“It’s important to stress that the towns and cities that were mentioned were purely examples and that there will be specific consultation on specific streets where such a charge might be enforced,” County Cllr Driver said.
"I’ve spoken in detail to the leader and chief executive of Pendle Council and I’m convinced, at this stage, that there is no requirement for on-street parking in Nelson or Colne - therefore I’m recommending that those towns are removed form consideration."
And cabinet member for highways, Keith Iddon, added that the final list could look very different.
“I will assure you of this, if places don’t want them and the reason is a perfectly good one, then they won’t have them,” he said.
“But a lot of people contacted me to say they’d welcome this type of parking, because they have issues [in their area].
“It’s about keeping traffic flowing and in a position where people can park to visit somewhere - and [ensuring] the whole centre isn’t blocked all day by people who want to leave their cars there,” he added.
But Labour opposition group leader, Azhar Ali, hailed a victory for “people power” and called for a complete rethink.
“The other [areas on the list] should also be excluded from on-street parking charges rather than playing politics with towns and pitting them against each other,” he said.
The original proposal was to increase the number of paid-for roadside bays form 190 to 560, generating an estimated £185,000 extra income every year. The only areas under Lancashire County Council’s control which currently charge for on-street parking are Preston and Lancaster.

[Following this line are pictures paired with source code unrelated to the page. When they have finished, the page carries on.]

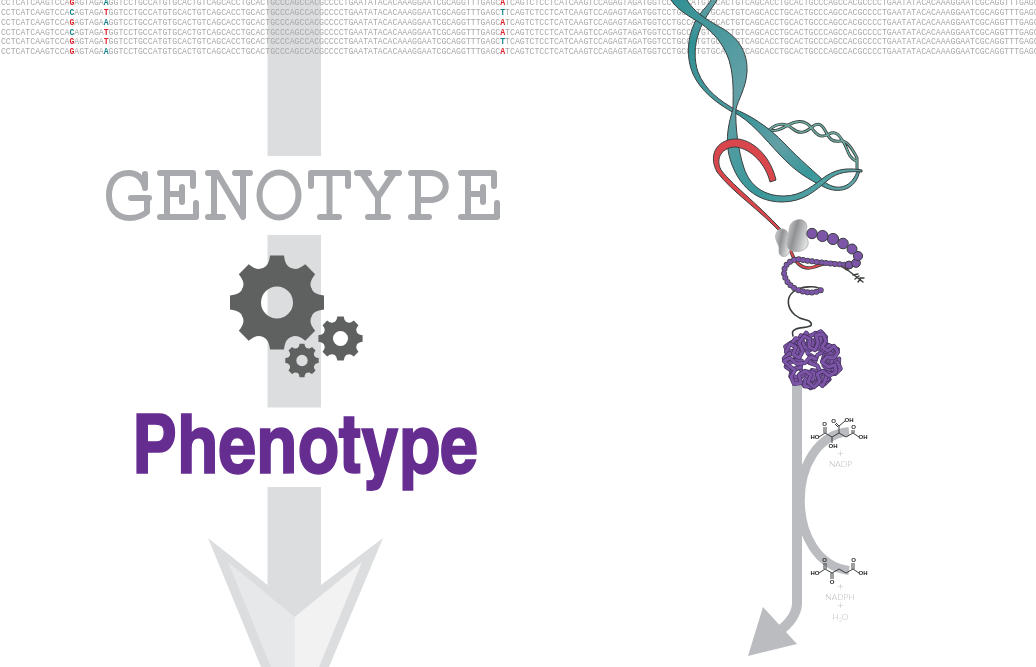
<!DOCTYPE html>
<html lang="en">
<head>
<meta charset="utf-8">
<title>Genotype to Phenotype</title>
<style>
:root{--band:#dcddde;--band-left:#e7e8ea;--band-right:#f2f2f2;--title:#a7a9ac;--gear:#5f6160;--purple:#662d91;--bead:#7d55a8;--ink:#3b3f40;--red:#d9474c;--route:#bbbcc0;--label:#b4b5b8;--letter:#a6a6a6;--snp-red:#e0222c;--snp-teal:#16838c}
*{box-sizing:border-box;margin:0;padding:0}
html,body{width:1036px;height:667px;overflow:hidden;background:#fff}
.poster{position:relative;width:1036px;height:667px;overflow:hidden}
.layer{position:absolute;inset:0;display:block}
.alignment{position:absolute;left:.9px;top:-1.9px;display:grid;grid-auto-rows:9.8px;list-style:none;font:8.17px/9.8px "Liberation Mono",monospace;color:var(--letter);white-space:nowrap}
.alignment b{font-weight:700}
.r{color:var(--snp-red)}
.t{color:var(--snp-teal)}
.lettering{fill:none;stroke:var(--title);stroke-width:6;stroke-linejoin:round;stroke-linecap:round}
.phenotype{font:700 82px "TeX Gyre Heros Cn","Liberation Sans",sans-serif;fill:var(--purple);stroke:var(--purple);stroke-width:1.4}
.outlined{stroke:var(--ink);stroke-width:1;stroke-linejoin:round}
.line{fill:none;stroke-linecap:round;stroke-linejoin:round}
.bonds{fill:none;stroke:var(--ink);stroke-width:1;stroke-linejoin:round}
.atoms{font:700 6px "Liberation Sans",sans-serif;fill:#222;text-anchor:middle}
.cofactors{font:300 8.4px Lato,sans-serif;fill:var(--label);text-anchor:middle}
.plus{font-size:11px}
</style>
</head>
<body>
<main class="poster">
<svg class="layer" width="1036" height="667" viewBox="0 0 1036 667">
<g id="flow-band" fill="var(--band)">
<rect x="267.5" width="53.5" height="156"/>
<rect x="267.5" y="235" width="53.5" height="172.5"/>
<polygon points="208,538 267.5,585 267.5,487 321,487 321,585 383,538 329,667 261,667"/>
<polygon fill="var(--band-left)" points="228,562 294.5,617 294.5,667 271,667"/>
<polygon fill="var(--band-right)" points="362,562 294.5,617 294.5,667 319,667"/>
</g>
</svg>

<ol class="alignment">
<li>CCTCATCAAGTCCA<b class="r">G</b>AGTAGA<b class="t">A</b>GGTCCTGCCATGTGCACTGTCAGCACCTGCACTGCCCAGCCACGCCCCTGAATATACACAAAGGAATCGCAGGTTTGAGC<b class="r">A</b>TCAGTCTCCTCATCAAGTCCAGAGTAGATGGTCCTGCCATGTGCACTGTCAGCACCTGCACTGCCCAGCCACGCCCCTGAATATACACAAAGGAATCGCAGGTTTGAGC</li>
<li>CCTCATCAAGTCCA<b class="t">C</b>AGTAGA<b class="r">T</b>GGTCCTGCCATGTGCACTGTCAGCACCTGCACTGCCCAGCCACGCCCCTGAATATACACAAAGGAATCGCAGGTTTGAGC<b class="t">T</b>TCAGTCTCCTCATCAAGTCCAGAGTAGATGGTCCTGCCATGTGCACTGTCAGCACCTGCACTGCCCAGCCACGCCCCTGAATATACACAAAGGAATCGCAGGTTTGAGC</li>
<li>CCTCATCAAGTCCA<b class="r">G</b>AGTAGA<b class="t">A</b>GGTCCTGCCATGTGCACTGTCAGCACCTGCACTGCCCAGCCACGCCCCTGAATATACACAAAGGAATCGCAGGTTTGAGC<b class="r">A</b>TCAGTCTCCTCATCAAGTCCAGAGTAGATGGTCCTGCCATGTGCACTGTCAGCACCTGCACTGCCCAGCCACGCCCCTGAATATACACAAAGGAATCGCAGGTTTGAGC</li>
<li>CCTCATCAAGTCCA<b class="t">C</b>AGTAGA<b class="r">T</b>GGTCCTGCCATGTGCACTGTCAGCACCTGCACTGCCCAGCCACGCCCCTGAATATACACAAAGGAATCGCAGGTTTGAGC<b class="r">A</b>TCAGTCTCCTCATCAAGTCCAGAGTAGATGGTCCTGCCATGTGCACTGTCAGCACCTGCACTGCCCAGCCACGCCCCTGAATATACACAAAGGAATCGCAGGTTTGAGC</li>
<li>CCTCATCAAGTCCA<b class="r">G</b>AGTAGA<b class="r">T</b>GGTCCTGCCATGTGCACTGTCAGCACCTGCACTGCCCAGCCACGCCCCTGAATATACACAAAGGAATCGCAGGTTTGAGC<b class="t">T</b>TCAGTCTCCTCATCAAGTCCAGAGTAGATGGTCCTGCCATGTGCACTGTCAGCACCTGCACTGCCCAGCCACGCCCCTGAATATACACAAAGGAATCGCAGGTTTGAGC</li>
<li>CCTCATCAAGTCCA<b class="r">G</b>AGTAGA<b class="t">A</b>GGTCCTGCCATGTGCACTGTCAGCACCTGCACTGCCCAGCCACGCCCCTGAATATACACAAAGGAATCGCAGGTTTGAGC<b class="r">A</b>TCAGTCTCCTCATCAAGTCCAGAGTAGATGGTCCTGCCATGTGCACTGTCAGCACCTGCACTGCCCAGCCACGCCCCTGAATATACACAAAGGAATCGCAGGTTTGAGC</li>
</ol>

<svg class="layer" width="1036" height="667" viewBox="0 0 1036 667">
<defs>
<linearGradient id="strand" x1="0" y1="0" x2="1" y2="1">
<stop offset="0" stop-color="#2f9093"/><stop offset=".4" stop-color="#62a0a6"/><stop offset=".7" stop-color="#379799"/><stop offset="1" stop-color="#6aa9ab"/>
</linearGradient>
<linearGradient id="strand-deep" x1="0" y1="0" x2="0" y2="1">
<stop offset="0" stop-color="#67a1a7"/><stop offset=".4" stop-color="#2f9093"/><stop offset="1" stop-color="#4c9a9e"/>
</linearGradient>
<linearGradient id="subunit" x1="0" y1="0" x2="1" y2=".4">
<stop offset="0" stop-color="#d5d6d7"/><stop offset=".45" stop-color="#8f9193"/><stop offset="1" stop-color="#dcdddd"/>
</linearGradient>
<path id="tooth" d="M-15-34C-10-36-8-39-7-47H7C8-39 10-36 15-34Z"/>
<g id="gear" fill="var(--gear)">
<circle r="26.5" fill="none" stroke="var(--gear)" stroke-width="21"/>
<use href="#tooth"/><use href="#tooth" transform="rotate(45)"/><use href="#tooth" transform="rotate(90)"/><use href="#tooth" transform="rotate(135)"/><use href="#tooth" transform="rotate(180)"/><use href="#tooth" transform="rotate(225)"/><use href="#tooth" transform="rotate(270)"/><use href="#tooth" transform="rotate(315)"/>
</g>
<path id="letter-e" d="M160 173H193V186M160 217H196V203M167 173V217M167 194H182M182 187V202"/>
<path id="far-helix" d="M769 130C778 122 786 123 793 129S806 132 812 127 822 124 826 132 833 142 840 141 852 148 857 158V169M769 130C780 133 786 124 796 122S810 126 814 131 822 138 829 134 840 136 844 143 848 157 856 161"/>
<path id="chain" d="M849 265Q820 263 797 259Q784 262 784 273Q786 285 798 290Q812 295 821 290"/>
<polyline id="coil" points="786,352 790,344 796,347 793,354 799,358 803,351 799,343 804,336 810,339 809,347 815,350 818,343 816,335 823,334 826,341 822,347 828,351 834,346 838,352 834,358 827,357 822,362 828,367 835,365 836,372 829,376 823,371 817,374 820,381 814,387 808,382 811,375 805,371 799,375 801,383 794,384 791,377 795,370 789,366 784,361 790,358 797,364 805,363 810,357 816,359"/>
<g id="fold" class="line">
<use href="#coil" stroke="#43305c" stroke-width="4.2"/>
<use href="#coil" stroke="var(--bead)" stroke-width="2.9"/>
</g>
</defs>

<g id="genotype" class="lettering" role="img" aria-label="GENOTYPE">
<path d="M145 174V188M145 187C142 177 136 173 129 173C115 173 109 183 109 195C109 208 116 218 130 218C137 218 142 216 147 212V198M131 198H149"/>
<use href="#letter-e"/>
<path d="M208 173H217L243 217V173M235 173H250M214 173V217M208 217H223"/>
<ellipse cx="279" cy="195" rx="19.5" ry="22.5"/>
<path d="M311 186V173H348V186M329.5 173V217M320 217H339"/>
<path d="M357 173H369M387 173H399M362 173L378 197L394 173M378 197V217M368 217H388"/>
<path d="M411 173H430C451 173 451 200 430 200H418M418 173V217M411 217H429"/>
<use href="#letter-e" x="301"/>
</g>

<g id="gears">
<use href="#gear" transform="translate(277 302.5)"/>
<use href="#gear" transform="translate(340.5 338.5) scale(.47)"/>
<use href="#gear" transform="translate(302 360.5) scale(.355)"/>
</g>

<text class="phenotype" x="132" y="472.5" textLength="346" lengthAdjust="spacingAndGlyphs">Phenotype</text>

<g id="dna">
<use href="#far-helix" class="line" stroke="var(--ink)" stroke-width="3"/>
<use href="#far-helix" class="line" stroke="#6fb0a4" stroke-width="1.4"/>
<path class="outlined" fill="url(#strand)" d="M734 109C748 114 768 126 785 144C800 160 815 172 826 183C838 191 852 188 858 169L860 170C856 191 838 194 824 187C808 179 796 172 780 155C764 138 750 120 733 112Z"/>
<path class="outlined" fill="url(#strand-deep)" d="M717 0C711 10 703 20 699 32C694 46 694 60 698 72C705 90 720 101 736 110L734 113C716 103 700 90 693 74C686 58 687 38 695 22C700 12 707 7 711 0V-3H718Z"/>
<path class="outlined" fill="url(#strand)" d="M687 0C694 12 706 19 718 26C738 36 748 52 747 72C746 88 738 100 736 109C735 125 738 150 744 168C750 186 764 196 784 196C802 196 815 184 826 176C838 168 850 168 862 170V172C848 171 838 172 828 180C816 190 804 202 782 202C752 202 735 180 729 155C725 138 729 122 733 109C733 98 734 84 731 68C727 46 712 30 697 21C685 14 676 8 671 0V-3H686Z"/>
</g>

<g id="transcript">
<path class="outlined" fill="var(--red)" d="M776 180L770 182C766 165 752 149 736 147C722 147 715 158 721 170C735 188 760 205 787 236L785 237C758 208 733 193 717 172C707 153 719 138 738 139C755 141 771 158 776 180Z"/>
<path class="line" stroke="var(--ink)" stroke-width="3.4" d="M789 245C793 262 802 271 814 267S834 259 847 269"/>
<path class="line" stroke="var(--red)" stroke-width="2" d="M789 245C793 262 802 271 814 267S834 259 847 269"/>
<path class="line" stroke="var(--ink)" stroke-width="1.4" d="M845 268L863 282M853 275L858 274M855 279L859 276M858 282L861 278M860 278L864 278"/>
</g>

<g id="ribosome" fill="url(#subunit)" stroke="#a5a7a9" stroke-width=".7">
<path d="M776 234C778 226 788 228 789 236C790 242 791 248 789 253C786 259 778 257 779 250C780 244 774 241 776 234Z"/>
<path d="M797 220C804 218 809 224 806 231C804 236 811 241 807 247C802 253 792 253 788 248C786 243 789 238 789 232C789 225 792 221 797 220Z"/>
</g>

<g id="polypeptide">
<path class="line" stroke="var(--ink)" stroke-width="1.6" d="M821 290C818 285 800 286 793 292S787 308 795 315 808 318 811 323 800 327 796 329 792 332 793 336"/>
<use href="#chain" class="line" stroke="var(--ink)" stroke-width="6" stroke-dasharray="0 4.6"/>
<use href="#chain" class="line" stroke="var(--bead)" stroke-width="4.7" stroke-dasharray="0 4.6"/>
<g class="outlined" fill="var(--bead)" stroke-width=".8">
<circle cx="849" cy="265" r="4"/><circle cx="856" cy="263" r="4.4"/><circle cx="858" cy="256" r="4.6"/><circle cx="852" cy="249" r="5"/><circle cx="843" cy="243.5" r="5.3"/><circle cx="833" cy="239" r="5.6"/><circle cx="822.5" cy="236" r="5.6"/><circle cx="812" cy="233.5" r="5.2"/>
</g>
</g>

<g id="reaction-route" fill="none" stroke="var(--route)">
<path stroke-width="10" d="M797 382V604Q796 619 778 632"/>
<path stroke-width="9" d="M849 431.5C784 438 784 562 849 570.5"/>
<polygon fill="var(--route)" stroke="none" points="763,607 797,644 748,656"/>
</g>

<g id="folded-protein">
<use href="#fold" transform="rotate(80 812 360)"/>
<use href="#fold" transform="rotate(160 812 360)"/>
<use href="#fold" transform="rotate(250 812 360)"/>
<use href="#fold"/>
</g>

<g id="substrate">
<path class="bonds" d="M819 437L825 433L832 437L839 433L846 437L853 433L859 437M824 433V427M826 433V427M832 437V443M839 433V426L836 423M839 426L845 421M838 427L835 424M852 433V430M854 433V430"/>
<g class="atoms"><text x="815" y="439">HO</text><text x="824.5" y="426">O</text><text x="833" y="448">OH</text><text x="833.5" y="423">O</text><text x="849" y="422">OH</text><text x="853.5" y="429">O</text><text x="863" y="439">OH</text></g>
</g>

<g id="product">
<path class="bonds" d="M819 573L825 569L832 573L839 569L846 573L853 569L859 573M824 569V563M826 569V563M831 573V579M833 573V579M852 569V563M854 569V563"/>
<g class="atoms"><text x="815" y="575">HO</text><text x="824.5" y="562">O</text><text x="832" y="584">O</text><text x="853.5" y="562">O</text><text x="863" y="575">OH</text></g>
</g>

<g class="cofactors">
<text class="plus" x="840.5" y="457">+</text><text x="840.5" y="467">NADP</text>
<text class="plus" x="840.5" y="589.5">+</text><text x="840" y="600">NADPH</text><text class="plus" x="840.5" y="609">+</text>
<text x="840.5" y="620">H<tspan font-size="5" dy="2">2</tspan><tspan dy="-2">O</tspan></text>
</g>
</svg>
</main>
</body>
</html>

The original list of areas to be considered for on-street charging was: